image 10.jpeg [Burris memo, 3-16-62 p. 1].jpg
image 11.jpeg [Burris memo, 3-16-62 p. 2].jpg

The Burris Back Channel to LBJ

On March 16, the same day McNamara was telling Congress how the U.S. was winning the war, Lyndon Johnson was in his office reading about how the U.S. was losing the war. 

By the middle of March 1962, one’s view of the war depended entirely on who gave you your information.  Why the vice president was reading an opposite and, as shall be seen, true account of the battlefield situation is one of the most significant enigmas of the Vietnam War during the Kennedy years.  There is incontrovertible proof that accurate details of the failing war effort were provided to Johnson through a privileged intelligence back channel, and an unassailable certainty that he deliberately withheld this information from Kennedy.

 

image 12.jpeg [Burris memo, 3-20-62].jpg
image 13.jpeg [Burris memo, 4-16-62].jpg

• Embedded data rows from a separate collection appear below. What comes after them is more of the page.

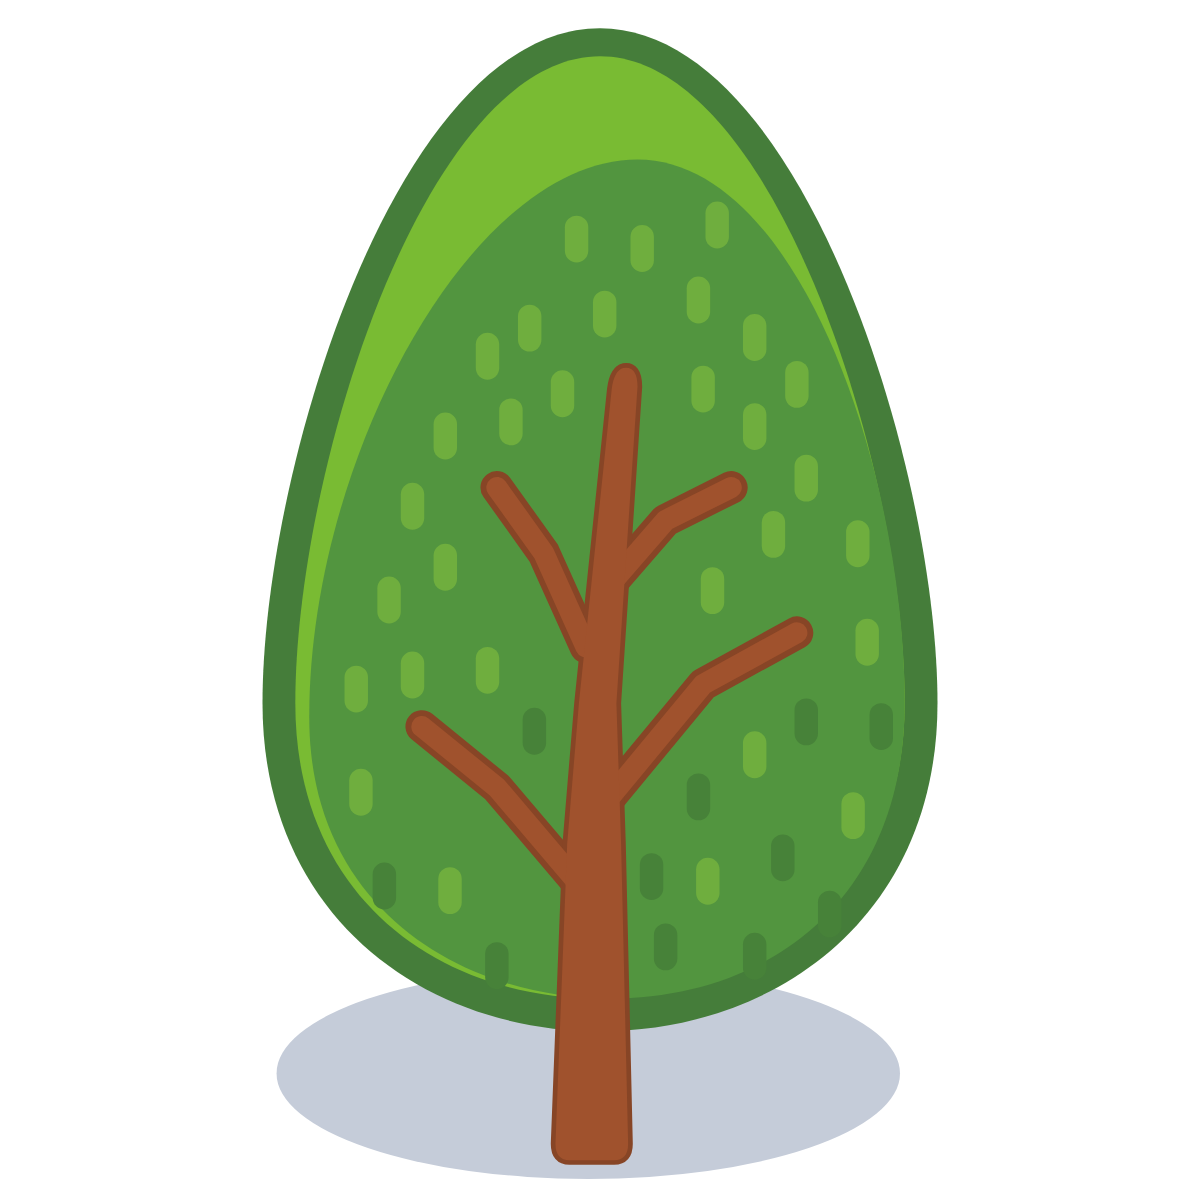
<!DOCTYPE html>
<html lang="en">
<head>
<meta charset="utf-8">
<title>Tree Icon</title>
<style>
:root{
  --bg:#ffffff;
  --shadow:#c5ccd9;
  --outline:#457d3a;
  --highlight:#79bb33;
  --foliage:#52953f;
  --dash-light:#6fae3e;
  --dash-dark:#478239;
  --trunk:#a0522d;
  --trunk-edge:#874526;
}
html,body{margin:0;padding:0;overflow:hidden;background:var(--bg);}
.canvas{width:1200px;height:1200px;display:block;}
</style>
</head>
<body>
<svg class="canvas" viewBox="0 0 512 512" xmlns="http://www.w3.org/2000/svg" role="img" aria-label="Green tree icon">
  <defs>
    <clipPath id="crown-clip">
      <path d="M256 12C170 12 112 200 112 300C112 390 180 440 256 440C332 440 400 390 400 300C400 200 342 12 256 12Z"/>
    </clipPath>
    <rect id="dash" x="-5" y="-10" width="10" height="20" rx="5"/>
    <path id="trunk-body" d="M237 488Q237 495 243 495L262 495Q268 495 268 488L265 360L263 300L272 165Q272 156 266 157Q262 158 261 166L247 300L242 360Z"/>
    <g id="branches">
      <path d="M250 276L232 236L212 208"/>
      <path d="M258 252L284 222L312 208"/>
      <path d="M246 376L212 336L180 310"/>
      <path d="M257 344L300 292L340 270"/>
    </g>
  </defs>

  <ellipse class="ground-shadow" cx="251" cy="458" rx="133" ry="45" fill="var(--shadow)"/>

  <g class="crown">
    <path d="M256 12C170 12 112 200 112 300C112 390 180 440 256 440C332 440 400 390 400 300C400 200 342 12 256 12Z" fill="var(--outline)"/>
    <path d="M256 24C182 24 126 200 126 300C126 382 186 426 256 426C326 426 386 382 386 300C386 200 330 24 256 24Z" fill="var(--highlight)"/>
    <g clip-path="url(#crown-clip)">
      <path d="M272 68C200 68 130 200 132 310C134 390 200 426 260 426C330 426 386 382 386 300C386 200 340 68 272 68Z" fill="var(--foliage)"/>
    </g>
  </g>

  <g class="leaf-marks" fill="var(--dash-light)">
    <use href="#dash" x="246" y="102"/><use href="#dash" x="274" y="106"/><use href="#dash" x="306" y="96"/>
    <use href="#dash" x="226" y="140"/><use href="#dash" x="258" y="134"/><use href="#dash" x="298" y="128"/>
    <use href="#dash" x="322" y="144"/><use href="#dash" x="208" y="152"/><use href="#dash" x="240" y="168"/>
    <use href="#dash" x="218" y="180"/><use href="#dash" x="300" y="166"/><use href="#dash" x="322" y="182"/>
    <use href="#dash" x="340" y="164"/><use href="#dash" x="190" y="186"/><use href="#dash" x="344" y="204"/>
    <use href="#dash" x="176" y="216"/><use href="#dash" x="330" y="228"/><use href="#dash" x="366" y="232"/>
    <use href="#dash" x="190" y="242"/><use href="#dash" x="166" y="256"/><use href="#dash" x="304" y="252"/>
    <use href="#dash" x="370" y="274"/><use href="#dash" x="208" y="286"/><use href="#dash" x="176" y="288"/>
    <use href="#dash" x="152" y="294"/><use href="#dash" x="322" y="322"/><use href="#dash" x="154" y="338"/>
    <use href="#dash" x="364" y="348"/><use href="#dash" x="192" y="380"/><use href="#dash" x="302" y="376"/>
  </g>
  <g class="leaf-marks-dark" fill="var(--dash-dark)">
    <use href="#dash" x="228" y="312"/><use href="#dash" x="344" y="308"/><use href="#dash" x="376" y="310"/>
    <use href="#dash" x="298" y="340"/><use href="#dash" x="334" y="366"/><use href="#dash" x="164" y="378"/>
    <use href="#dash" x="278" y="374"/><use href="#dash" x="354" y="390"/><use href="#dash" x="284" y="404"/>
    <use href="#dash" x="212" y="412"/><use href="#dash" x="322" y="408"/>
  </g>

  <g class="trunk" stroke-linecap="round" stroke-linejoin="round">
    <g class="trunk-edge" stroke="var(--trunk-edge)">
      <use href="#branches" fill="none" stroke-width="14"/>
      <use href="#trunk-body" fill="var(--trunk-edge)" stroke-width="4"/>
    </g>
    <g class="trunk-fill" stroke="var(--trunk)">
      <use href="#branches" fill="none" stroke-width="9"/>
      <use href="#trunk-body" fill="var(--trunk)" stroke="none"/>
    </g>
  </g>
</svg>
</body>
</html>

LBJ Never Shared What he Learned from Burris With JFK

Where was the vice president’s information coming from?  In an interview with me, Burris says he “got a lot of raw information” passed to him from the “boys in the woodwork.” He explained “the figures, facts, and circumstances were tailored to make them look good.” Did the vice president talk to Burris about this?  “Oh sure,” Burris states. “We talked about it a lot.”  The vice president told Burris to “find out what the hell was going on.”  Johnson felt McGeorge Bundy and McNamara were “working hand in hand.”  Burris said LBJ did not like them, and told him: “Keep me posted on what they're doing and what they're up to.”